  2. Gently Lift Sticker With Tool

    Once the sticker is warmed up, its sticky underside should be softer and more pliable. At this point, you can use a plastic paint scraper or credit card to lift up the corners of your sticker and slowly peel it away. If you feel any resistance or notice any residue sticking to the wood, simply move on to the next step.

  3. Warm Underside of Sticker With Hair Dryer

    If the sticker is persistent, grab your hair dryer again and gently heat the underside of the sticker as you pull it away from the wood. If there is any remaining residue once you've removed the sticker, you can use a soft cloth with warm water (and soap, if necessary) or try one of the other methods recommended in this article.

Remove Stickers From Wood With Rubbing Alcohol

If you don't have rubbing alcohol on hand, another solvent you could consider is white vinegar. Vinegar can be especially effective on painted woods. However, make sure to test whichever liquid you select in an inconspicuous area before applying it to the sticker, especially if your wood is stained or treated.

  1. Cover Sticker in Alcohol-Soaked Cloth

    Start by soaking a paper towel or cloth in alcohol. If the sticker is particularly defiant, lay the cloth over the sticker and leave it for 30 minutes to work its magic. If you're in a hurry, move on to the next step first (you can always soak the sticker later).

  2. Gently Rub Sticker With Cloth

    Take your alcohol-soaked cloth and rub around the sticker in a circular motion. You should notice the paper and residue slowly begin to dissolve and lift away from the wood. If you experience any resistance, move back to the first step and leave the cloth and sticker together again.

  3. Wash Remaining Sticker Residue Away

    For this method, the alcohol alone should be strong enough to pry the sticker away from the wood. But, if you encounter any sticky remains, submerge a cloth in warm water (and soap, if needed), then wipe away the leftovers.

Remove Stickers From Wood With Vegetable Oil

While it's perfectly safe to use oil on wooden materials, vegetable oil may darken the color of your wood (especially if your wood is unfinished). Before you attempt this method, test the oil on the wood surface in an inconspicuous location. If you don't have vegetable oil on hand, olive oil is effective as well.

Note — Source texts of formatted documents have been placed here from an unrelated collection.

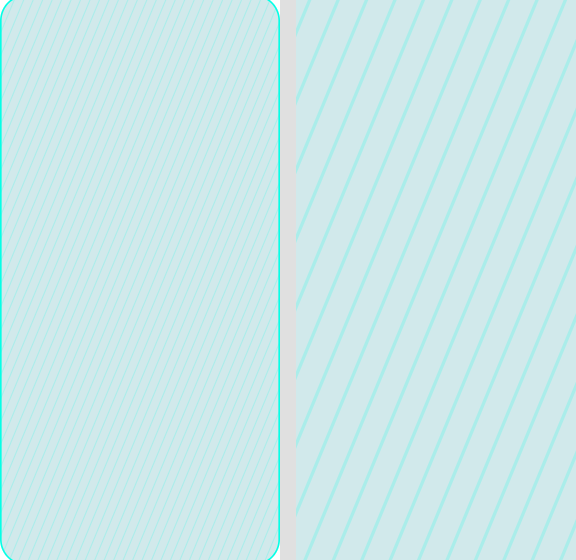
Left, the full canvas; right, a detail of the centre.
Give the GLSL for this pattern, as a WebGL 2 fragment shader.

```glsl
#version 300 es
precision highp float;
// Pale panel with fine slanted cyan stripes and a bright rounded side border.

uniform vec2 u_resolution;
out vec4 fragColor;

// Lengths are fractions of the canvas width.
const float STRIPE_PERIOD = 1.0 / 32.0;
const float STRIPE_WIDTH = 1.0 / 256.0;
const float STRIPE_TILT = radians(22.5);
const float STRIPE_OPACITY = 0.19;
const float BORDER_WIDTH = 1.5 / 256.0;
const float CORNER_RADIUS = 24.0 / 256.0;
const float OVERHANG = 5.0 / 256.0; // panel runs past the top and bottom

const vec3 PANEL = vec3(0.820, 0.913, 0.922);
const vec3 CYAN = vec3(0.02, 1.0, 0.90);
const vec3 OUTSIDE = vec3(1.0);

// Antialiased coverage of the region where the distance is negative.
float coverage(float dist, float pixel) {
    return clamp(0.5 - dist / pixel, 0.0, 1.0);
}

// Signed distance to a rounded box centred on the origin.
float roundedBox(vec2 p, vec2 halfSize, float radius) {
    vec2 q = abs(p) - halfSize + radius;
    return length(max(q, 0.0)) + min(max(q.x, q.y), 0.0) - radius;
}

// Signed distance to the nearest of a set of parallel stripes.
float stripes(vec2 p, float tilt, float period, float width) {
    float across = dot(p, vec2(cos(tilt), sin(tilt)));
    float offset = (fract(across / period) - 0.5) * period;
    return abs(offset) - 0.5 * width;
}

void main() {
    float pixel = 1.0 / u_resolution.x;
    vec2 canvas = vec2(1.0, u_resolution.y * pixel);
    vec2 p = gl_FragCoord.xy * pixel;

    // Stripes, measured from the top left corner
    vec2 fromTop = vec2(p.x, canvas.y - p.y);
    float stripeDist = stripes(fromTop, STRIPE_TILT, STRIPE_PERIOD, STRIPE_WIDTH);
    vec3 color = mix(PANEL, CYAN, STRIPE_OPACITY * coverage(stripeDist, pixel));

    // Border along the inside of the panel edge
    vec2 halfSize = 0.5 * canvas + vec2(0.0, OVERHANG);
    float panelDist = roundedBox(p - 0.5 * canvas, halfSize, CORNER_RADIUS);
    color = mix(CYAN, color, coverage(panelDist + BORDER_WIDTH, pixel));

    // Clipped corners
    color = mix(OUTSIDE, color, coverage(panelDist, pixel));
    fragColor = vec4(color, 1.0);
}
```
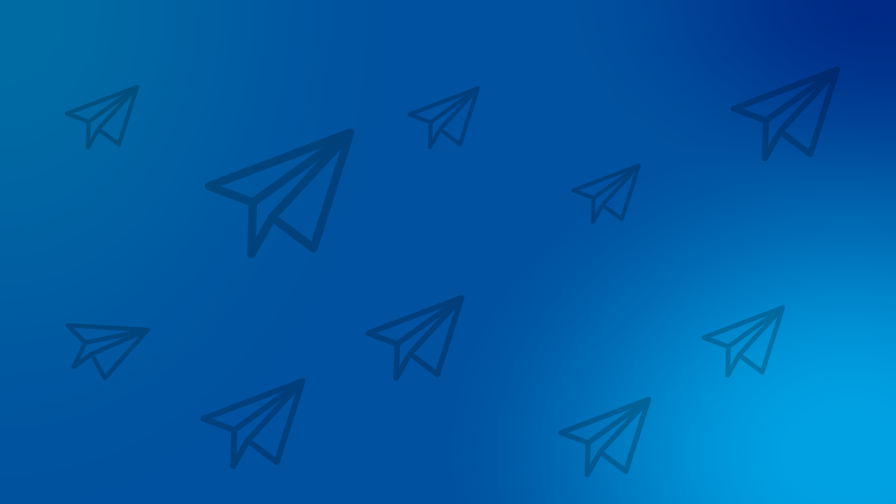
A WebGL 2 fragment shader for this background:

```glsl
#version 300 es
precision highp float;

#define COLUMNS 5
#define ROWS 2
#define JITTER vec2(0.10, 0.06)
#define SIZE_MIN 0.125
#define SIZE_MAX 0.205
#define LEAD_SIZE 0.28
#define TILT 0.42
#define STROKE 0.03
#define INK_ALPHA 0.22

uniform vec2 u_resolution;
out vec4 fragColor;

const vec3 BASE = vec3(0.0, 0.318, 0.622);
const vec3 TEAL = vec3(0.0, 0.420, 0.640);
const vec3 NAVY = vec3(0.0, 0.165, 0.520);
const vec3 CYAN = vec3(0.0, 0.630, 0.885);

vec3 hash32(vec2 p) {
    vec3 q = fract(p.xyx * vec3(0.1031, 0.1030, 0.0973));
    q += dot(q, q.yzx + 33.33);
    return fract((q.xxy + q.yzz) * q.zyx);
}

float segment(vec2 p, vec2 a, vec2 b) {
    vec2 ab = b - a;
    return length(p - a - ab * clamp(dot(p - a, ab) / dot(ab, ab), 0.0, 1.0));
}

// Outline of a folded paper plane, one unit wide
float paperPlane(vec2 p) {
    const vec2 nose = vec2(0.50, 0.43), wing = vec2(-0.50, 0.05);
    const vec2 notch = vec2(-0.19, -0.065), keel = vec2(-0.20, -0.43);
    const vec2 fold = vec2(-0.053, -0.17), flap = vec2(0.24, -0.39);
    const vec2 path[9] = vec2[9](nose, wing, notch, nose, flap, fold, keel, notch, nose);
    float d = segment(p, fold, nose);
    for (int i = 0; i < 8; i++) d = min(d, segment(p, path[i], path[i + 1]));
    return d - STROKE;
}

// Soft elliptical falloff
float glow(vec2 p, vec2 center, vec2 radii, float core) {
    return 1.0 - smoothstep(core, 1.0, length((p - center) / radii));
}

vec3 backdrop(vec2 p, float aspect) {
    vec3 color = mix(BASE, TEAL, glow(p, vec2(0.0, 1.0), vec2(0.85, 1.10), 0.0));
    color = mix(color, NAVY, glow(p, vec2(aspect - 0.03, 1.0), vec2(0.65, 0.42), 0.0));
    return mix(color, CYAN, glow(p, vec2(aspect - 0.09, 0.10), vec2(0.85, 0.68), 0.1));
}

// Staggered, jittered columns of planes
float planes(vec2 p, float aspect) {
    float d = 1e3;
    for (int c = 0; c < COLUMNS; c++) {
        for (int r = 0; r < ROWS; r++) {
            vec3 rnd = hash32(vec2(c, r) + 7.0);
            vec2 center = vec2(aspect * (0.13 + 0.18 * float(c)),
                               0.79 - 0.20 * float(c % 2) - 0.45 * float(r));
            center += (rnd.xy - 0.5) * JITTER;
            bool lead = c == 1 && r == 0;
            float size = lead ? LEAD_SIZE : mix(SIZE_MIN, SIZE_MAX, rnd.z);
            float angle = c == 0 && r == 1 ? TILT : 0.0;
            mat2 turn = mat2(cos(angle), sin(angle), -sin(angle), cos(angle));
            d = min(d, paperPlane(turn * (p - center) / size) * size);
        }
    }
    return d;
}

void main() {
    float aspect = u_resolution.x / u_resolution.y;
    vec2 p = gl_FragCoord.xy / u_resolution.y;
    float edge = 0.75 / u_resolution.y;
    float ink = 1.0 - smoothstep(-edge, edge, planes(p, aspect));
    fragColor = vec4(backdrop(p, aspect) * (1.0 - INK_ALPHA * ink), 1.0);
}
```
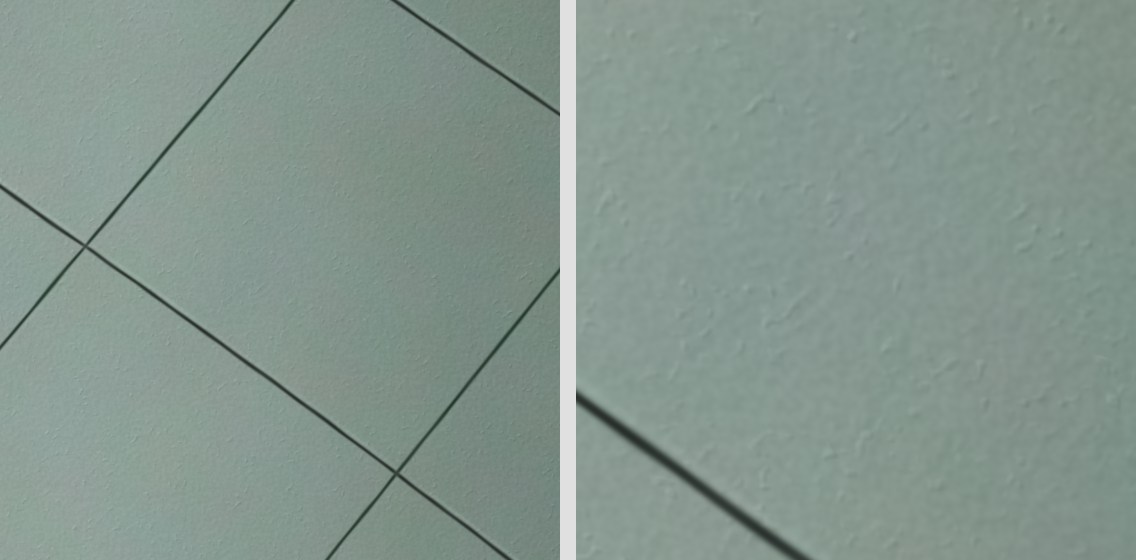
Left: the whole. Right: its middle third, enlarged.
This texture is drawn by a Shadertoy shader. Its source:

```glsl
#define LIGHT_GLAZE vec3(0.562, 0.632, 0.601)
#define DARK_GLAZE  vec3(0.452, 0.522, 0.485)
#define ROW_GROUT   vec3(0.160, 0.190, 0.175)
#define COL_GROUT   vec3(0.150, 0.225, 0.178)
#define GROUT_WIDTH 0.0036
#define WOBBLE      0.0015
#define ROW_BOW     0.04
#define GRAIN       0.020
#define RELIEF      0.026
#define DENTS       0.042
#define BLOTCH      0.22
#define LIT_SHIFT   vec2(-0.0022, 0.0020)

float hash(vec2 p) {
    vec3 h = fract(p.xyx * vec3(0.1031, 0.1030, 0.0973));
    h += dot(h, h.yzx + 33.33);
    return fract((h.x + h.y) * h.z);
}

vec2 gradientAt(vec2 cell) {
    float angle = 6.2832 * hash(cell);
    return vec2(cos(angle), sin(angle));
}

// Gradient noise, roughly -0.7 to 0.7
float noise(vec2 p) {
    vec2 i = floor(p), f = p - i;
    vec2 w = f * f * f * (f * (f * 6.0 - 15.0) + 10.0);
    vec2 e = vec2(1.0, 0.0);
    float a = dot(gradientAt(i), f);
    float b = dot(gradientAt(i + e.xy), f - e.xy);
    float c = dot(gradientAt(i + e.yx), f - e.yx);
    float d = dot(gradientAt(i + e.xx), f - e.xx);
    return mix(mix(a, b, w.x), mix(c, d, w.x), w.y);
}

float fbm(vec2 p) {
    float sum = 0.0, amp = 0.6;
    for (int i = 0; i < 4; i++) {
        sum += amp * noise(p);
        p = mat2(1.6, 1.2, -1.2, 1.6) * p + 7.3;
        amp *= 0.5;
    }
    return sum;
}

// Height of small, irregular dents, stretched along a diagonal
float dents(vec2 p) {
    vec2 q = mat2(0.75, -0.66, 0.66, 0.75) * p;
    float patches = smoothstep(-0.3, 0.4, noise(p * 24.0 + 70.0));
    float bumps = noise(q * vec2(90.0, 125.0)) + 0.4 * noise(q * 200.0 + 9.0);
    return patches * smoothstep(0.15, 0.6, bumps);
}

// Tile coordinates from two gently converging families of lines;
// the lower row bows upward, and gap receives the perpendicular tile size
vec2 tileCoord(vec2 p, out vec2 gap) {
    float bow = ROW_BOW * (p.x - 0.152) * (0.707 - p.x);
    vec2 start = vec2(-0.320 + 0.8434 * p.y, 0.6711 - 0.730 * p.x + bow);
    vec2 span = vec2(0.904 - 0.0414 * p.y, 0.8133 + 0.041 * p.x - bow);
    gap = span * vec2(0.765, 0.808);
    return (p - start) / span;
}

void mainImage(out vec4 fragColor, in vec2 fragCoord) {
    vec2 uv = fragCoord / iResolution.y;
    float pixel = 1.0 / iResolution.y;

    // Signed distance to the nearest column (x) and row (y) joint
    vec2 gap;
    vec2 bent = uv + WOBBLE * vec2(noise(uv * 14.0), noise(uv * 14.0 + 40.0));
    vec2 tile = tileCoord(bent, gap);
    vec2 joint = (tile - round(tile)) * gap;

    // Broad falloff of light, with cloudy patches
    float shade = smoothstep(0.10, 1.14, uv.x) + BLOTCH * fbm(uv * 3.2 + 5.0);
    shade += 0.12 * (1.0 - smoothstep(0.0, 0.35, length(uv - vec2(0.0, 1.0))));
    vec3 color = mix(LIGHT_GLAZE, DARK_GLAZE, clamp(shade, -0.1, 1.1));
    color += 0.008 * (hash(floor(tile) + 19.0) - 0.5);

    // Faint pink, green and blue tints
    color += vec3(0.020, -0.010, 0.004) * noise(uv * 11.0 + 3.0);
    color += vec3(-0.008, 0.002, 0.018) * noise(uv * 5.0 + 21.0);

    // Raised grain and dents lit along a diagonal, fine grain
    color += RELIEF * (noise(uv * 110.0) - noise((uv + LIT_SHIFT) * 110.0));
    color += DENTS * (dents(uv) - dents(uv + LIT_SHIFT));
    color += GRAIN * (noise(uv * 190.0) + 0.5 * noise(uv * 48.0 + 15.0));

    // Pale bevel on the upper side of the rows, weaker beside the columns
    vec2 bevel = exp(-pow((joint - 0.0080) / 0.0035, vec2(2.0)));
    color += dot(bevel, vec2(0.012, 0.048)) * (0.8 + noise(uv * 9.0));

    // Soft grout of uneven depth, paler where joints cross
    vec2 width = GROUT_WIDTH * vec2(0.92, 1.0) * (1.0 + 0.3 * noise(uv * 17.0));
    vec2 reach = joint / max(width, vec2(pixel));
    vec2 cover = exp(-pow(abs(reach), vec2(2.4)));
    cover *= 0.95 + 0.15 * noise(uv * 23.0 + 60.0);
    cover *= 1.0 - 0.4 * exp(-dot(joint, joint) / 0.00003);
    color = mix(color, COL_GROUT, cover.x);
    color = mix(color, ROW_GROUT, cover.y);

    fragColor = vec4(clamp(color, 0.0, 1.0), 1.0);
}
```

  1. Add Drops of Vegetable Oil to Sticker

    Start by coating the sticker in a thin layer of oil. You want the sticker completely covered, so the oil can penetrate the paper and loosen its grip on the wood. Leave the oil alone for at least a few minutes and as much as an hour.

  2. Gently Lift Sticker with Tool

    After the oil has soaked the sticker, use a plastic scraper or credit card (or your fingernails) to pick at the corners of the sticker. Slowly pull it up, watching for any leftover residue.

  3. Wash Away Remaining Sticker Residue

    If the vegetable oil works on the first try and removes the sticker and any sticky residue, simply wipe away any leftover oil with a damp cloth. However, if you notice some remaining residue, use some warm, soapy water to gently tackle what's left.